----- GIVEN RECORDS -----
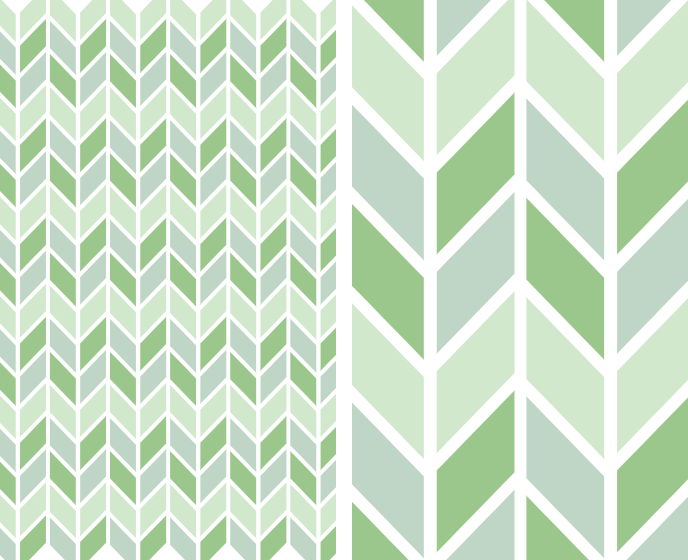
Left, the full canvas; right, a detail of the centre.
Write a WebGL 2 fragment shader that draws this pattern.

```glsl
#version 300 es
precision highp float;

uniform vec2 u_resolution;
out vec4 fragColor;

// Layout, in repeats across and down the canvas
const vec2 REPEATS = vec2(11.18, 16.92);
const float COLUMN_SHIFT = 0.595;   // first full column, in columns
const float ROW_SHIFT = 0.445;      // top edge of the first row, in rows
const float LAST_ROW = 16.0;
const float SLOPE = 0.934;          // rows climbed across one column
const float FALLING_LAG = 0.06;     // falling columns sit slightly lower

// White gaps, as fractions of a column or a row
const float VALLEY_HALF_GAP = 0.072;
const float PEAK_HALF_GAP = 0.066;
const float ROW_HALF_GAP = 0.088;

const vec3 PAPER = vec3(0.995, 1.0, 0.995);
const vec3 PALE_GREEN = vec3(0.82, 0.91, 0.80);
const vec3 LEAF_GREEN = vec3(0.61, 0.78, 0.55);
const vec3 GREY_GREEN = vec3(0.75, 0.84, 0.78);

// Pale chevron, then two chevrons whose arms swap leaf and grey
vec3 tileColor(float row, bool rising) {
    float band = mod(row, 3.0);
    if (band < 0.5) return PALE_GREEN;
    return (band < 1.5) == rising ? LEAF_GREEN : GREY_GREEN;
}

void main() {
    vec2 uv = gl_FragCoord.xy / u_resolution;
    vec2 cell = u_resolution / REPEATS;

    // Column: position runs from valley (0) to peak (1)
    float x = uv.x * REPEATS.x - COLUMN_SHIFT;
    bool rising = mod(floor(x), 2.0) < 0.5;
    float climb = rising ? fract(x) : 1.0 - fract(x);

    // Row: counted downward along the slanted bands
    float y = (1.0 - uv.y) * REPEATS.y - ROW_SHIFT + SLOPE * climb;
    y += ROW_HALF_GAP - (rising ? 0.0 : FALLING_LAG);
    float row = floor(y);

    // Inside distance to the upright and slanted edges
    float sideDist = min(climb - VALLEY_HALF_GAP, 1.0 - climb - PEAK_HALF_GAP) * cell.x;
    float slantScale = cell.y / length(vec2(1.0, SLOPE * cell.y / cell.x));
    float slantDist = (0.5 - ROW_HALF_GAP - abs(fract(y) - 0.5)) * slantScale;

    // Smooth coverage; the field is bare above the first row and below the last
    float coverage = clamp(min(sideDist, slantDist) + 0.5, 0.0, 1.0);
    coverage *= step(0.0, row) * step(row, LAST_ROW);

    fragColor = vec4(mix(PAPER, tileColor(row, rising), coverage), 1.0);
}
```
-----
EXERCISE: Please retype the data exactly. The pictures do not go in.

ANSWER TO THIS TASK:
Left, the full canvas; right, a detail of the centre.
Write a WebGL 2 fragment shader that draws this pattern.

```glsl
#version 300 es
precision highp float;

uniform vec2 u_resolution;
out vec4 fragColor;

// Layout, in repeats across and down the canvas
const vec2 REPEATS = vec2(11.18, 16.92);
const float COLUMN_SHIFT = 0.595;   // first full column, in columns
const float ROW_SHIFT = 0.445;      // top edge of the first row, in rows
const float LAST_ROW = 16.0;
const float SLOPE = 0.934;          // rows climbed across one column
const float FALLING_LAG = 0.06;     // falling columns sit slightly lower

// White gaps, as fractions of a column or a row
const float VALLEY_HALF_GAP = 0.072;
const float PEAK_HALF_GAP = 0.066;
const float ROW_HALF_GAP = 0.088;

const vec3 PAPER = vec3(0.995, 1.0, 0.995);
const vec3 PALE_GREEN = vec3(0.82, 0.91, 0.80);
const vec3 LEAF_GREEN = vec3(0.61, 0.78, 0.55);
const vec3 GREY_GREEN = vec3(0.75, 0.84, 0.78);

// Pale chevron, then two chevrons whose arms swap leaf and grey
vec3 tileColor(float row, bool rising) {
    float band = mod(row, 3.0);
    if (band < 0.5) return PALE_GREEN;
    return (band < 1.5) == rising ? LEAF_GREEN : GREY_GREEN;
}

void main() {
    vec2 uv = gl_FragCoord.xy / u_resolution;
    vec2 cell = u_resolution / REPEATS;

    // Column: position runs from valley (0) to peak (1)
    float x = uv.x * REPEATS.x - COLUMN_SHIFT;
    bool rising = mod(floor(x), 2.0) < 0.5;
    float climb = rising ? fract(x) : 1.0 - fract(x);

    // Row: counted downward along the slanted bands
    float y = (1.0 - uv.y) * REPEATS.y - ROW_SHIFT + SLOPE * climb;
    y += ROW_HALF_GAP - (rising ? 0.0 : FALLING_LAG);
    float row = floor(y);

    // Inside distance to the upright and slanted edges
    float sideDist = min(climb - VALLEY_HALF_GAP, 1.0 - climb - PEAK_HALF_GAP) * cell.x;
    float slantScale = cell.y / length(vec2(1.0, SLOPE * cell.y / cell.x));
    float slantDist = (0.5 - ROW_HALF_GAP - abs(fract(y) - 0.5)) * slantScale;

    // Smooth coverage; the field is bare above the first row and below the last
    float coverage = clamp(min(sideDist, slantDist) + 0.5, 0.0, 1.0);
    coverage *= step(0.0, row) * step(row, LAST_ROW);

    fragColor = vec4(mix(PAPER, tileColor(row, rising), coverage), 1.0);
}
```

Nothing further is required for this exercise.